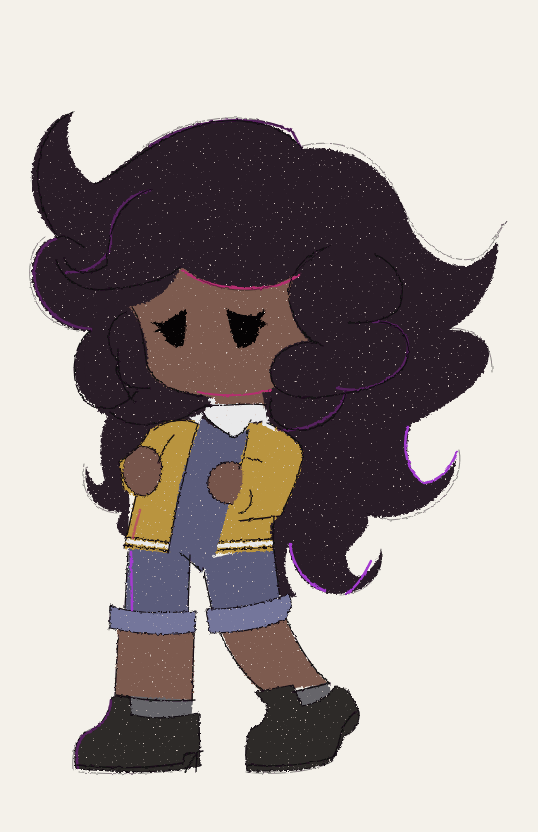
<!DOCTYPE html>
<html lang="en">
<head>
<meta charset="utf-8">
<title>Girl with big curly hair</title>
<style>
:root {
  --paper: #f4f1ea;
  --hair: #291d27;
  --skin: #7d5b4f;
  --hand: #76554b;
  --jacket: #b9943f;
  --denim: #5b5c7b;
  --cuff: #74769b;
  --shirt: #e9e9ea;
  --sock: #66656a;
  --boot: #2d2a28;
  --ink: #120c12;
  --violet: #a43bd0;
  --plum: #57205f;
  --rose: #b52f70;
}
html, body { margin: 0; background: var(--paper); overflow: hidden; }
svg { display: block; width: 538px; height: 832px; }
.paper { fill: var(--paper); }
.hair { fill: var(--hair); }
.skin { fill: var(--skin); }
.hand { fill: var(--hand); }
.jacket { fill: var(--jacket); }
.denim { fill: var(--denim); }
.cuff { fill: var(--cuff); }
.shirt { fill: var(--shirt); }
.sock { fill: var(--sock); }
.boot { fill: var(--boot); }
.eye { fill: #050304; }
.line, .glow { fill: none; stroke-linecap: round; stroke-linejoin: round; }
.line { stroke: var(--ink); stroke-width: 1.3; }
.outlined { stroke: var(--ink); stroke-width: 1.2; stroke-linejoin: round; }
.thin { stroke-width: 0.7; opacity: 0.65; }
.glow { stroke: var(--plum); stroke-width: 2.5; }
.violet { stroke: var(--violet); }
.rose { stroke: var(--rose); }
.trim { fill: none; stroke: var(--shirt); stroke-width: 4; }
</style>
</head>
<body>
<svg viewBox="0 0 538 832" role="img" aria-label="Drawn girl with huge dark curly hair, yellow jacket, denim overalls and black boots">
  <defs>
    <filter id="chalk" filterUnits="userSpaceOnUse" x="0" y="0" width="538" height="832" color-interpolation-filters="sRGB">
      <feTurbulence type="fractalNoise" baseFrequency="0.35" numOctaves="2" seed="4" result="grain"/>
      <feDisplacementMap in="SourceGraphic" in2="grain" scale="4" xChannelSelector="R" yChannelSelector="G" result="rough"/>
      <feTurbulence type="fractalNoise" baseFrequency="0.42" numOctaves="2" seed="11"/>
      <feColorMatrix type="matrix" values="0 0 0 0 0.86  0 0 0 0 0.81  0 0 0 0 0.78  0 0 0 9 -6.6" result="dust"/>
      <feComposite in="dust" in2="rough" operator="in" result="speckle"/>
      <feMerge>
        <feMergeNode in="rough"/>
        <feMergeNode in="speckle"/>
      </feMerge>
    </filter>
    <filter id="pencil" filterUnits="userSpaceOnUse" x="0" y="0" width="538" height="832">
      <feTurbulence type="fractalNoise" baseFrequency="0.2" numOctaves="2" seed="7"/>
      <feDisplacementMap in="SourceGraphic" scale="3" xChannelSelector="R" yChannelSelector="G"/>
    </filter>
  </defs>

  <rect class="paper" width="538" height="832"/>

  <g id="figure" filter="url(#chalk)">
    <path id="hair-back" class="hair" d="M74 112 C60 133 70 172 95 184 C128 166 150 130 215 121 C255 116 288 126 302 149 C350 144 387 168 405 210 C412 244 440 268 468 266 C482 260 491 250 497 242 C500 272 482 312 449 330 C474 329 491 342 489 356 C485 384 452 402 411 425 C403 448 408 474 424 483 C438 482 449 472 456 458 C456 492 420 511 408 513 C392 519 378 517 367 516 C374 532 349 541 346 556 C346 568 352 576 359 577 C371 570 379 562 381 548 C387 574 366 594 335 594 C308 592 290 570 289 544 C283 558 283 580 297 597 L272 594 L240 470 L130 480 L128 538 C113 533 116 521 122 512 C99 512 82 496 86 466 C91 484 98 490 105 480 C100 465 96 434 110 413 C88 406 72 388 75 362 C76 348 82 338 90 331 C58 332 30 302 32 270 C33 252 43 239 57 237 C30 211 24 172 42 138 C50 122 62 114 74 112 Z"/>

    <g id="legs">
      <path class="skin" d="M118 628 L194 628 L193 700 L115 697 Z"/>
      <path class="skin" d="M220 628 L285 617 C296 644 308 664 329 684 L262 692 C243 676 231 655 220 628 Z"/>
      <path class="sock" d="M129 696 L193 700 L191 720 L128 718 Z"/>
      <path class="sock" d="M294 691 L328 683 L334 698 L300 710 Z"/>
      <path class="boot outlined" d="M112 697 L130 696 L131 714 C152 721 177 717 199 713 L200 766 L183 769 C150 774 112 771 76 769 C73 750 76 738 86 733 C99 728 108 718 112 697 Z"/>
      <path class="boot outlined" d="M255 692 L293 685 L302 706 C314 704 328 698 335 686 C349 686 353 698 359 712 C360 725 353 733 345 735 C339 748 335 760 326 764 C302 772 275 771 247 771 C245 754 245 737 251 729 C263 724 268 716 267 706 Z"/>
    </g>

    <g id="shorts">
      <path class="denim" d="M129 548 L190 552 L188 612 L125 612 Z"/>
      <path class="denim" d="M203 560 L273 545 L280 602 L213 614 Z"/>
      <path class="cuff outlined" d="M110 605 C130 614 162 614 196 611 L195 632 C165 637 132 633 110 628 Z"/>
      <path class="cuff outlined" d="M206 609 C238 610 263 604 289 594 L292 605 L285 620 C262 629 235 633 210 633 Z"/>
    </g>

    <g id="jacket">
      <path class="jacket" d="M150 430 C163 420 186 416 203 424 L170 553 L124 548 L135 496 L123 489 L119 462 C130 454 141 446 150 430 Z"/>
      <path class="jacket" d="M248 424 L268 423 C284 432 298 440 303 452 C302 474 293 489 281 515 L270 524 L273 551 L214 554 L226 480 Z"/>
      <path class="trim" d="M126 541 L172 547 M216 546 L273 543"/>
      <path class="line" d="M126 537 L173 543 M124 545 L170 551 M216 542 L272 539 M214 550 L273 547"/>
    </g>

    <path id="overalls" class="denim" d="M202 417 C213 430 230 434 249 429 C246 448 240 458 238 470 L216 553 L201 573 L188 557 L168 551 C176 520 176 485 187 462 C192 446 198 431 202 417 Z"/>
    <path class="skin" d="M212 392 L262 392 L265 407 L210 407 Z"/>
    <path id="shirt" class="shirt" d="M209 399 L215 397 L215 404 L263 404 L266 420 L249 423 C246 432 239 437 233 437 C222 432 211 423 204 414 Z"/>
    <path class="shirt" d="M264 405 L269 422 L279 433 L262 425 Z M203 413 L190 418 L199 426 Z"/>

    <g id="hands">
      <path class="hand outlined" d="M123 465 C128 446 147 441 158 454 C166 469 160 490 146 496 C130 496 121 481 123 465 Z"/>
      <path class="hand outlined" d="M208 480 C212 462 231 458 242 465 C246 479 244 495 235 503 C219 506 206 496 208 480 Z"/>
      <path class="jacket" d="M119 461 L125 459 C120 472 124 486 130 493 L124 489 Z M241 463 L251 465 L249 490 L240 509 L230 506 C241 498 245 480 241 463 Z"/>
    </g>

    <path id="face" class="skin" d="M180 268 C171 290 152 304 128 307 C142 322 143 345 146 366 C154 387 182 396 215 397 C245 398 268 396 278 383 L310 340 L312 330 L292 300 L298 272 Z"/>

    <g id="hair-front" class="hair">
      <path d="M177 262 C192 277 212 286 235 288 C262 289 282 284 300 271 L310 230 L180 230 Z"/>
      <path d="M330 245 C297 258 286 284 290 307 C294 325 303 335 309 341 C287 342 270 353 270 374 C272 385 277 389 285 391 C270 393 264 401 267 410 C273 424 286 431 304 431 C345 430 380 398 398 370 Z"/>
      <path d="M92 322 C102 305 120 301 130 308 C142 324 150 346 147 366 C150 383 172 393 207 396 L212 406 C193 405 190 420 163 421 C150 430 137 428 125 424 L100 412 C82 398 80 350 92 322 Z"/>
    </g>

    <g id="eyes" class="eye">
      <path d="M186 309 C176 314 168 321 161 323 L150 322 L160 328 L153 332 L163 333 C166 343 173 348 183 347 C186 334 186 322 186 309 Z"/>
      <path d="M226 308 C236 315 246 316 255 315 L266 309 L261 320 L268 324 L259 328 C258 341 249 350 238 347 C231 337 229 322 226 308 Z"/>
    </g>
  </g>

  <g id="glow-lines" class="glow" filter="url(#pencil)">
    <path d="M150 146 C190 119 250 112 292 131 L301 148"/>
    <path d="M56 239 C35 244 27 278 43 302 C54 318 70 328 91 329"/>
    <path d="M151 190 C120 197 109 218 111 244 C106 264 84 274 66 272"/>
    <path d="M373 322 C402 320 416 341 403 365 C392 382 362 394 337 388 M346 391 C341 418 305 432 279 430"/>
    <path d="M78 768 C74 747 79 736 91 731 C105 723 110 715 111 700"/>
    <path class="rose" d="M182 270 C203 286 232 290 262 288 C279 287 291 281 299 275"/>
    <path class="rose" stroke-width="2" d="M198 392 C222 397 250 396 271 390"/>
    <path class="violet" d="M408 427 C401 449 408 474 424 483 C440 481 450 470 457 452"/>
    <path class="violet" d="M290 544 C293 568 306 583 325 591 M346 594 C359 585 365 573 371 561"/>
    <path class="violet" d="M131 552 L132 610"/>
    <path class="rose" opacity="0.6" d="M140 510 C137 522 134 530 133 538"/>
  </g>

  <g id="sketch-lines" class="line" filter="url(#pencil)">
    <path d="M73 112 C40 127 28 174 47 218 L57 238 C66 232 74 242 84 247"/>
    <path d="M56 260 C62 281 84 293 112 289 C145 285 168 279 180 267 M64 258 C70 274 91 277 107 265 C108 229 119 199 152 189"/>
    <path d="M95 184 C132 167 156 132 215 122 C254 117 286 128 302 149"/>
    <path d="M330 246 C295 257 283 287 291 308 C296 328 309 343 323 345 C301 337 274 350 271 370 C268 394 299 401 322 397 C354 392 390 388 405 365 C413 348 407 324 380 322"/>
    <path d="M375 254 C397 265 407 283 400 306 C390 321 371 323 348 323 M271 399 C265 421 284 432 306 430 C327 426 344 411 346 391"/>
    <path d="M91 330 C72 345 68 381 85 401 C103 416 127 405 137 391 M126 312 C105 318 104 352 119 361 C110 374 124 391 150 388 M118 349 C117 373 122 389 135 403"/>
    <path d="M110 412 C127 428 151 426 163 421 C190 423 190 407 211 406"/>
    <path d="M132 307 C145 327 144 353 147 365 C154 386 182 394 203 396"/>
    <path d="M205 405 C222 407 246 402 266 405 M204 415 C212 425 222 431 233 437 C243 435 248 426 251 420"/>
    <path d="M150 429 C142 447 130 455 119 462 L124 489 M154 430 C167 419 186 418 198 424 C189 447 185 478 178 499 L168 553 M174 435 C165 444 161 454 158 463"/>
    <path d="M248 430 C247 449 243 459 239 469 M267 423 C284 430 300 439 303 452 C301 475 291 491 281 516 L239 521 M247 458 L262 461 M250 490 C254 502 249 511 239 513 M274 516 L273 553"/>
    <path d="M136 496 L124 548 M128 552 L125 608 M190 555 L188 611 M180 552 L201 571 M203 568 L212 610 M274 550 L280 599"/>
    <path d="M118 635 L115 696 M194 633 L192 701 M220 633 C232 660 247 678 263 691 M287 620 C298 646 311 668 330 684"/>
    <path d="M116 695 C140 700 170 702 195 700 M77 765 C115 769 153 768 183 763 L184 755 L203 751 M185 772 L197 753 L196 772"/>
    <path d="M247 765 C278 767 308 766 333 757 C344 738 335 731 356 711 M293 692 L330 683"/>
    <path class="thin" d="M302 146 C345 135 382 156 399 200 C415 239 447 267 477 258 C491 250 497 235 506 221 L492 240"/>
    <path class="thin" d="M143 147 C187 116 248 107 295 133 M45 237 C25 249 24 292 45 315 C58 326 72 331 83 330"/>
    <path class="thin" d="M459 450 C466 482 435 518 390 520 L366 513 M451 328 C477 329 493 343 492 372 M84 464 C79 489 92 512 117 513"/>
    <path class="thin" d="M188 270 C211 295 273 300 301 267 L322 250 M381 550 C385 574 367 594 340 595"/>
    <path class="thin" d="M73 770 C71 744 80 731 97 727 M80 772 C116 775 155 774 186 769 M110 606 L109 630 M245 772 C279 776 317 771 333 761"/>
  </g>
</svg>
</body>
</html>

WHAT THE TASK REQUIRES | From the records above, copy every line that holds the word "dust".

RESPONSE TO THE EXERCISE |
      <feColorMatrix type="matrix" values="0 0 0 0 0.86  0 0 0 0 0.81  0 0 0 0 0.78  0 0 0 9 -6.6" result="dust"/>
      <feComposite in="dust" in2="rough" operator="in" result="speckle"/>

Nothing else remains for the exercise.